If you’re talking about the image in the original post… I don’t think so? The kanji are decipherable for me as a Chinese native speaker. The hiragana are a little harder, but you need to have some experience with hiragana styles to guess certain characters. I think there are a few other kanji in this thread that might be harder for native speakers though.
This is confusing, yeah. I think I can see these kanji: 日塩引沢蟹灘真砂路紀文舎岳. I have no context whatsoever though, and I don’t know enough about 草書 (which is probably the cursive script that was used to write this) and old-ish kana writing to decipher everything.
so. this is a weird one in that i know what it should be, but i’m confused as to why it looks like it does and haven’t been able to find anything on it in my searching. so this is a haiku (shiki, tho i can’t find the original anywhere ).
most of it i’m cool with 三千の俳句を？？し柿ふたつ but what on earth is that thing between を and し?? there’s a romanisation given which says ‘etsushi’ for that bit (including the shi) which means the only logical thing it can be is 閲 which fits in context, but why does it look like that? old version? is this just the calligraphy way of writing that?
maybe worth mentioning that this is from a non-japanese thing
I don’t think it’s standard, but it might just be a borrowing of part of the simplification for 閲 in 草書 (cursive script):
The 口 in the middle can be collapsed into a single line.
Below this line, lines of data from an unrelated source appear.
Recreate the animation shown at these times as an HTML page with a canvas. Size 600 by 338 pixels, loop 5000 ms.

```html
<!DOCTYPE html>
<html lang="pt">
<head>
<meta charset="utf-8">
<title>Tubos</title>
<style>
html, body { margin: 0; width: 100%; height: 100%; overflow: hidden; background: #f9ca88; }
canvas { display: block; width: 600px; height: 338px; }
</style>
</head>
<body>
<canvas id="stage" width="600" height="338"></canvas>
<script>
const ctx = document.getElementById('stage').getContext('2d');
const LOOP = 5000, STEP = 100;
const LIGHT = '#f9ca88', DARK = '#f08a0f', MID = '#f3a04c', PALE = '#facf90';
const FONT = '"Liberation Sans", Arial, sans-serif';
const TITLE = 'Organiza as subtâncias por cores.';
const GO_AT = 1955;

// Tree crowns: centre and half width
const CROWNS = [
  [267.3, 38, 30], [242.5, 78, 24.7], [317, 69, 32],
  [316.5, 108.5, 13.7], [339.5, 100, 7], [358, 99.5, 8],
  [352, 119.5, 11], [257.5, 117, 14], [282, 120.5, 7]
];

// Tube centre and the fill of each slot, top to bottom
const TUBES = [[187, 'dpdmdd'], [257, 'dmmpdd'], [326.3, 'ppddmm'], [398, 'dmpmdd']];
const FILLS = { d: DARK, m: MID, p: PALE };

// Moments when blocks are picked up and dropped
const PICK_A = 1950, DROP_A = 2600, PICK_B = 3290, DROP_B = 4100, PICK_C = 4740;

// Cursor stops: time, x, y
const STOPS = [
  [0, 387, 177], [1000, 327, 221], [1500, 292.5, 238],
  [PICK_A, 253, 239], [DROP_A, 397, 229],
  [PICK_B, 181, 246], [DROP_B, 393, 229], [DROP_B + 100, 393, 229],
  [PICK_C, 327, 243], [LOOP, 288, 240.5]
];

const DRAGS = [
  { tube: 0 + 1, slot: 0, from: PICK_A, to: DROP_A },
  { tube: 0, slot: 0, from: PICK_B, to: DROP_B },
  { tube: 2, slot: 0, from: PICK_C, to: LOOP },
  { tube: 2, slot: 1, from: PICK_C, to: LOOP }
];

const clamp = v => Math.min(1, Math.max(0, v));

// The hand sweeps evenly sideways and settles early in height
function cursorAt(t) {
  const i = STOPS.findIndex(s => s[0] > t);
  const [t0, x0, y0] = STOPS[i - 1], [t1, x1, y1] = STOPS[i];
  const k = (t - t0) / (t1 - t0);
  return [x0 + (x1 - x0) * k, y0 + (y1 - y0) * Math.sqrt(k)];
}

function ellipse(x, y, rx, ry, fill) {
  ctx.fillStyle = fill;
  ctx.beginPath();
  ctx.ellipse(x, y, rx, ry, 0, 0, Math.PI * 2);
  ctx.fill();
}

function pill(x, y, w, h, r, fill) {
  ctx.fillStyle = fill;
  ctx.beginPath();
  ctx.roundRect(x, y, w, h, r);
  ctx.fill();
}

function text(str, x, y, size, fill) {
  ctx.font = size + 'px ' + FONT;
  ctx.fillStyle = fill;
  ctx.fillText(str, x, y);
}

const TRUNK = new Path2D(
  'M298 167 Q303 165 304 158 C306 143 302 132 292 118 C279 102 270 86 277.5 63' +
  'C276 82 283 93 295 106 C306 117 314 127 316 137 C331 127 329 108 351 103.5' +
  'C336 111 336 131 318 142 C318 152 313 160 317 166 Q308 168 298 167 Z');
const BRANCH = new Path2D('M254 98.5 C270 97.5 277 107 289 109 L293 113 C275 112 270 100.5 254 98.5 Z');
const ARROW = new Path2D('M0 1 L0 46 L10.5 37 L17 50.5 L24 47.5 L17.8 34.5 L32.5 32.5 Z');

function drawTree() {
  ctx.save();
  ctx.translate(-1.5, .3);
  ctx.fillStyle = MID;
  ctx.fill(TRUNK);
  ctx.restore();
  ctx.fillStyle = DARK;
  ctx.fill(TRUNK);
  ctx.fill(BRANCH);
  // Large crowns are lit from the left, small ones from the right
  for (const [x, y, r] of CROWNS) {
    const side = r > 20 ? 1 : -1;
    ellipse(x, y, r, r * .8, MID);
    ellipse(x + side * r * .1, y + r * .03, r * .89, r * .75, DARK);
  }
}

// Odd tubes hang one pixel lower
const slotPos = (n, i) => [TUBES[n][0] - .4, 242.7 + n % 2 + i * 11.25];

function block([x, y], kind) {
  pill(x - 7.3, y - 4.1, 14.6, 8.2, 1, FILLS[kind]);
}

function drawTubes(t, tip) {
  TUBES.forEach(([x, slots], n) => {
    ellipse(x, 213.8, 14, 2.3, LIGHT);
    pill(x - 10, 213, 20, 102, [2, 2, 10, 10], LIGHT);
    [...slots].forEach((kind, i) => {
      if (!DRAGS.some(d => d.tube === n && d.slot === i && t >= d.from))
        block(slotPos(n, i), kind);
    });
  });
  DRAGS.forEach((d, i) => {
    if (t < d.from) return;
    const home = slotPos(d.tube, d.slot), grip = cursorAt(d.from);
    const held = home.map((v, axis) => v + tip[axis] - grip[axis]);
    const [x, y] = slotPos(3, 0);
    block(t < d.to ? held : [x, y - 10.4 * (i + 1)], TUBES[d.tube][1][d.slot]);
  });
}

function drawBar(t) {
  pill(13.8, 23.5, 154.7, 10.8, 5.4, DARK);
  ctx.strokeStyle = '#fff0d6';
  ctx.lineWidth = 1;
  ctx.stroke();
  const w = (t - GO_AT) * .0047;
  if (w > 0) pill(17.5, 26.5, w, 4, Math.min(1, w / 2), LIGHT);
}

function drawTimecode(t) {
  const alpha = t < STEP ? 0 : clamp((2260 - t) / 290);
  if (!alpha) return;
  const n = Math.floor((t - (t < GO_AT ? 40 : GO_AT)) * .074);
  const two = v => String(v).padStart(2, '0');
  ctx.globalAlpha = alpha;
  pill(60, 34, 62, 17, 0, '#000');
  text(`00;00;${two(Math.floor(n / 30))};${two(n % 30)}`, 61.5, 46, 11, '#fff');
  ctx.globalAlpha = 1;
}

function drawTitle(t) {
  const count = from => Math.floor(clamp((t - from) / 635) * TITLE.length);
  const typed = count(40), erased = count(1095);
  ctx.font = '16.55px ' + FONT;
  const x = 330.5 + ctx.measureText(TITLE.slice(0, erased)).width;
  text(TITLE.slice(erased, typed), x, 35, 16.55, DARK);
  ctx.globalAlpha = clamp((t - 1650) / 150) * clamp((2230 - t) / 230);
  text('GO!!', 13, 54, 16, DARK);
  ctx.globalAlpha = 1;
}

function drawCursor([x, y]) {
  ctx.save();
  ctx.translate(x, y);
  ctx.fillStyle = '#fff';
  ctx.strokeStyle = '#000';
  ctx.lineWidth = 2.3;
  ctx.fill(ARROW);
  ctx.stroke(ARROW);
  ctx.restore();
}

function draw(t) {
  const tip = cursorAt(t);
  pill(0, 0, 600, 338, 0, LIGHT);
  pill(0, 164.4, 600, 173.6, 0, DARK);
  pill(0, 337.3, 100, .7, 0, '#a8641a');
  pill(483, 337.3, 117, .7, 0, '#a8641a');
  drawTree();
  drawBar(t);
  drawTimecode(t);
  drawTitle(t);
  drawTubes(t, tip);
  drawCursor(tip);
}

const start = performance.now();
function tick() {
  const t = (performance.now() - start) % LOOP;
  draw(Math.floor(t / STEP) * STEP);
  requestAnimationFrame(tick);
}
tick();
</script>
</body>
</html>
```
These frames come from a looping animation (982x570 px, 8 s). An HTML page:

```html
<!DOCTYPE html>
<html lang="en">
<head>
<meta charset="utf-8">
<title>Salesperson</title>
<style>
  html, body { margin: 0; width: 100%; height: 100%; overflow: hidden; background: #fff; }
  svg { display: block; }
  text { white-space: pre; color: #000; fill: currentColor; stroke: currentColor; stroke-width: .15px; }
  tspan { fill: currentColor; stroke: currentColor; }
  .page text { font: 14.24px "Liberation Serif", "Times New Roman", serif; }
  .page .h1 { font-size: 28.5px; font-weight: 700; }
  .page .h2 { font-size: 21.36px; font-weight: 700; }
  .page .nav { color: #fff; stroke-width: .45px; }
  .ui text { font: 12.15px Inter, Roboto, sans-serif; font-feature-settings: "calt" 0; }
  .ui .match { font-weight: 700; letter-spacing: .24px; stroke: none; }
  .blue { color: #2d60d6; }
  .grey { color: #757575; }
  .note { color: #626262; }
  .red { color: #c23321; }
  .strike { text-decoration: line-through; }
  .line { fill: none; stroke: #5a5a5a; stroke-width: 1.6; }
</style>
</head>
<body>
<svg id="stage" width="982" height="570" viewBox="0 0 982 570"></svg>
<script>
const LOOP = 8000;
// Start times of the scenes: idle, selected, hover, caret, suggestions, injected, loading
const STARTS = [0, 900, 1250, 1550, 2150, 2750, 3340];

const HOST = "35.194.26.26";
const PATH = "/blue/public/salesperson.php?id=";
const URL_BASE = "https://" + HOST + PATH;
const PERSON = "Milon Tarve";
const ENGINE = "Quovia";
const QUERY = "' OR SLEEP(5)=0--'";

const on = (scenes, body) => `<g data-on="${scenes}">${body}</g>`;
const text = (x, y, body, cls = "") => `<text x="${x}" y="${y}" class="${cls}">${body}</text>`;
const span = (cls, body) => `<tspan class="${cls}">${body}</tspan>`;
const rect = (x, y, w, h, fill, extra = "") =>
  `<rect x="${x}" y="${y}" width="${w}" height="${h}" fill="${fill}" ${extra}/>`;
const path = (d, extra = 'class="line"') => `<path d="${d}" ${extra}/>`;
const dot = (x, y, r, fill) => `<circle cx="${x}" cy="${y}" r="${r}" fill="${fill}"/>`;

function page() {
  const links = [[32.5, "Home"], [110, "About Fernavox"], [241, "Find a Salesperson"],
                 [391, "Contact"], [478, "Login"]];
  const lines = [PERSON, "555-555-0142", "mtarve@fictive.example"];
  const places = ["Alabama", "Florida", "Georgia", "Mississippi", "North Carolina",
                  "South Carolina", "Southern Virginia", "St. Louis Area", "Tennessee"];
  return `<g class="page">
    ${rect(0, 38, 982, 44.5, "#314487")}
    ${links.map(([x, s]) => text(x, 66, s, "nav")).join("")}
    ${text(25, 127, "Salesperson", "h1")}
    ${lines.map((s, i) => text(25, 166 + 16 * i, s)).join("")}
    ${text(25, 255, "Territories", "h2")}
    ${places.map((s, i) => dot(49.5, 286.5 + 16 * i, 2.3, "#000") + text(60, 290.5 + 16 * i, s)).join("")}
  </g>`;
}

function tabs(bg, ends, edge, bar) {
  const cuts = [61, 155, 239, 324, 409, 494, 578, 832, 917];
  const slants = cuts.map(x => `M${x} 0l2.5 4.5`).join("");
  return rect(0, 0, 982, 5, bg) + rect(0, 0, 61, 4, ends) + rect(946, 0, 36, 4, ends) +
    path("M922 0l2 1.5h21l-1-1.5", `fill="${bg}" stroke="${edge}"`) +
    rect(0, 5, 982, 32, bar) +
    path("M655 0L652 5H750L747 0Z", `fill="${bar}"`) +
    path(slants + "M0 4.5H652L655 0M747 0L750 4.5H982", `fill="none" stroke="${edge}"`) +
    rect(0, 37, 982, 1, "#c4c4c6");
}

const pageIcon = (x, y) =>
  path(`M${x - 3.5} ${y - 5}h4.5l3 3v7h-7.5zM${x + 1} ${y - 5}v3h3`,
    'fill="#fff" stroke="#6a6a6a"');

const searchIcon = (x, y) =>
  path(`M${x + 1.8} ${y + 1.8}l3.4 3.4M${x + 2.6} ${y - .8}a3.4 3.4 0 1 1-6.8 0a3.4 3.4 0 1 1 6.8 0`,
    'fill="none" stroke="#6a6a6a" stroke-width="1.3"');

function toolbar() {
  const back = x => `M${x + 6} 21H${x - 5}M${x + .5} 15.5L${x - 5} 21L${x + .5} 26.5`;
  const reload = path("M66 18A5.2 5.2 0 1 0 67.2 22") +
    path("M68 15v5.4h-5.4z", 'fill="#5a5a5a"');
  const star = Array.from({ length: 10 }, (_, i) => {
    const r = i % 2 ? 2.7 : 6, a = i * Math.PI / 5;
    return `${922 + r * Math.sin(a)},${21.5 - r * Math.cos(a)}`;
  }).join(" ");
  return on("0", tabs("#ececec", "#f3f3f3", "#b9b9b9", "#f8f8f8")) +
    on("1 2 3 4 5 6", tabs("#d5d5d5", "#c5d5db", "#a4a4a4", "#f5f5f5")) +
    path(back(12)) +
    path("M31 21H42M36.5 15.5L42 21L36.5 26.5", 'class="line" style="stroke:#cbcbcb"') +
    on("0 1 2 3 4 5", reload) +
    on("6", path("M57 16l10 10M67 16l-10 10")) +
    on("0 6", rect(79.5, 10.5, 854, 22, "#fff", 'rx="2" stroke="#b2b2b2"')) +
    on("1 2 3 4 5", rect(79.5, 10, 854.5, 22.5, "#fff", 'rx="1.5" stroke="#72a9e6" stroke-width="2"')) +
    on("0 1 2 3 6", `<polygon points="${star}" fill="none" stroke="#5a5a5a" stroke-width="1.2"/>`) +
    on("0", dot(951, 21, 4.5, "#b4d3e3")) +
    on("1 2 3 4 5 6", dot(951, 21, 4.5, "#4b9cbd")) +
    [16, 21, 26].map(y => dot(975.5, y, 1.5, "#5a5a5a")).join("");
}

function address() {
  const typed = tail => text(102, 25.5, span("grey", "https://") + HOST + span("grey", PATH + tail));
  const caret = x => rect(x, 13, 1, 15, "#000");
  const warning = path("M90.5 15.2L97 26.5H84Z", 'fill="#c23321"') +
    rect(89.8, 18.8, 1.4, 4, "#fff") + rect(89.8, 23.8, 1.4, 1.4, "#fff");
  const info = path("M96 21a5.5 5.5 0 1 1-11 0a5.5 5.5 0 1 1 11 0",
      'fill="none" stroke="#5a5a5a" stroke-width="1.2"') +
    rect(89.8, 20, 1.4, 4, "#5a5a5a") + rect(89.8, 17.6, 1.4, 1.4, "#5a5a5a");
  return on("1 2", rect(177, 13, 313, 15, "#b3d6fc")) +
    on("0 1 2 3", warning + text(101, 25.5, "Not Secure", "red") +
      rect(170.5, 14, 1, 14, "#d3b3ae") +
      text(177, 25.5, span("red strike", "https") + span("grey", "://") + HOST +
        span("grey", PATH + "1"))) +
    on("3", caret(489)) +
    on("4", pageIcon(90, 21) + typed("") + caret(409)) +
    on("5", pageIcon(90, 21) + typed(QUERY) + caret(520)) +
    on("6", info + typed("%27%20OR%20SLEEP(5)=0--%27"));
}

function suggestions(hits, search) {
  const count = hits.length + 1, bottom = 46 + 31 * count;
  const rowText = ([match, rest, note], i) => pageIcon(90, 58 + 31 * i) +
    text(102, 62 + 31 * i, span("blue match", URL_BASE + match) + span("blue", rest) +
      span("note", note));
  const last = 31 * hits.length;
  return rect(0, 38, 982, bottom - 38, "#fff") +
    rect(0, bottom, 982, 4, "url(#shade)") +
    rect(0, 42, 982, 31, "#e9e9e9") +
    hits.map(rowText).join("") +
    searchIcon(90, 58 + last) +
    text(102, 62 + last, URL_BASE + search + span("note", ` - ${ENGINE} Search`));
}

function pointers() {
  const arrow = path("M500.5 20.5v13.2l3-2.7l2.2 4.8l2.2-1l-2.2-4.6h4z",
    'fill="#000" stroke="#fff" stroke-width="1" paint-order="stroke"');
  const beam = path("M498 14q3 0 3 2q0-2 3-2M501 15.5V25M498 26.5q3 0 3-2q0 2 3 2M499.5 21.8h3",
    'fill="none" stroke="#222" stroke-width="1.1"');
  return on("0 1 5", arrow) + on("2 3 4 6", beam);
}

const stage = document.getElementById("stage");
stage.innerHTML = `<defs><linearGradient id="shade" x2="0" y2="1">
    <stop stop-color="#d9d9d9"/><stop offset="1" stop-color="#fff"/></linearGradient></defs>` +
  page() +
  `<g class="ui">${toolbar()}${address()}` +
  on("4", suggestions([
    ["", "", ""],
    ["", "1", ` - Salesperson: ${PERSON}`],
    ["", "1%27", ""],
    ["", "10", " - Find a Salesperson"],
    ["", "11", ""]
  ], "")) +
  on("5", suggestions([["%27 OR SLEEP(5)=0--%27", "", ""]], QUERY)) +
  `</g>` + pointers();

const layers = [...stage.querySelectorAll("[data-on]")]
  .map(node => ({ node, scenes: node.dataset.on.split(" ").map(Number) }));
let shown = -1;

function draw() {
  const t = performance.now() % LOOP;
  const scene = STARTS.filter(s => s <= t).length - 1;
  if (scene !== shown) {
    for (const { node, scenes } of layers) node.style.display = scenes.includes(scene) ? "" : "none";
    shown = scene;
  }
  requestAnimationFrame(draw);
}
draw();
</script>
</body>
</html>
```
I’m not completely convinced that this is what happened, but I think that’s the most likely explanation. Do you have a source for this?
EDIT: Seems like the haiku itself is fairly famous, so we can sure that 閲 is the right character. I’d just go with non-standard simplification as an explanation, unless you know who wrote this/what the context of this calligraphy piece was.
oh!!! i didn’t know that was a thing you could do in calligraphy (need to look into calligraphy more) but that looks like it!! also definitely saving that website for future use, it looks super helpful!
i was worried it would be some form of cursive i didn’t know so, the calligraphy itself comes from a (not made in or by japan) haiku calendar i have, but i have no idea who did it, or whether it’s a reference to a specific piece of calligraphy from something else that they’ve just copied here, or whatever. there’s no listing of who did it, so i assume it was just outsourced or someone within the company itself? no clue.
looks like cloth, a wall hanging of some kind…guess he’s going around his house finding kanji to “test” me with…but unless it’s wanikani font or font in childrens books i’m not there yet…I should get the font randomizer …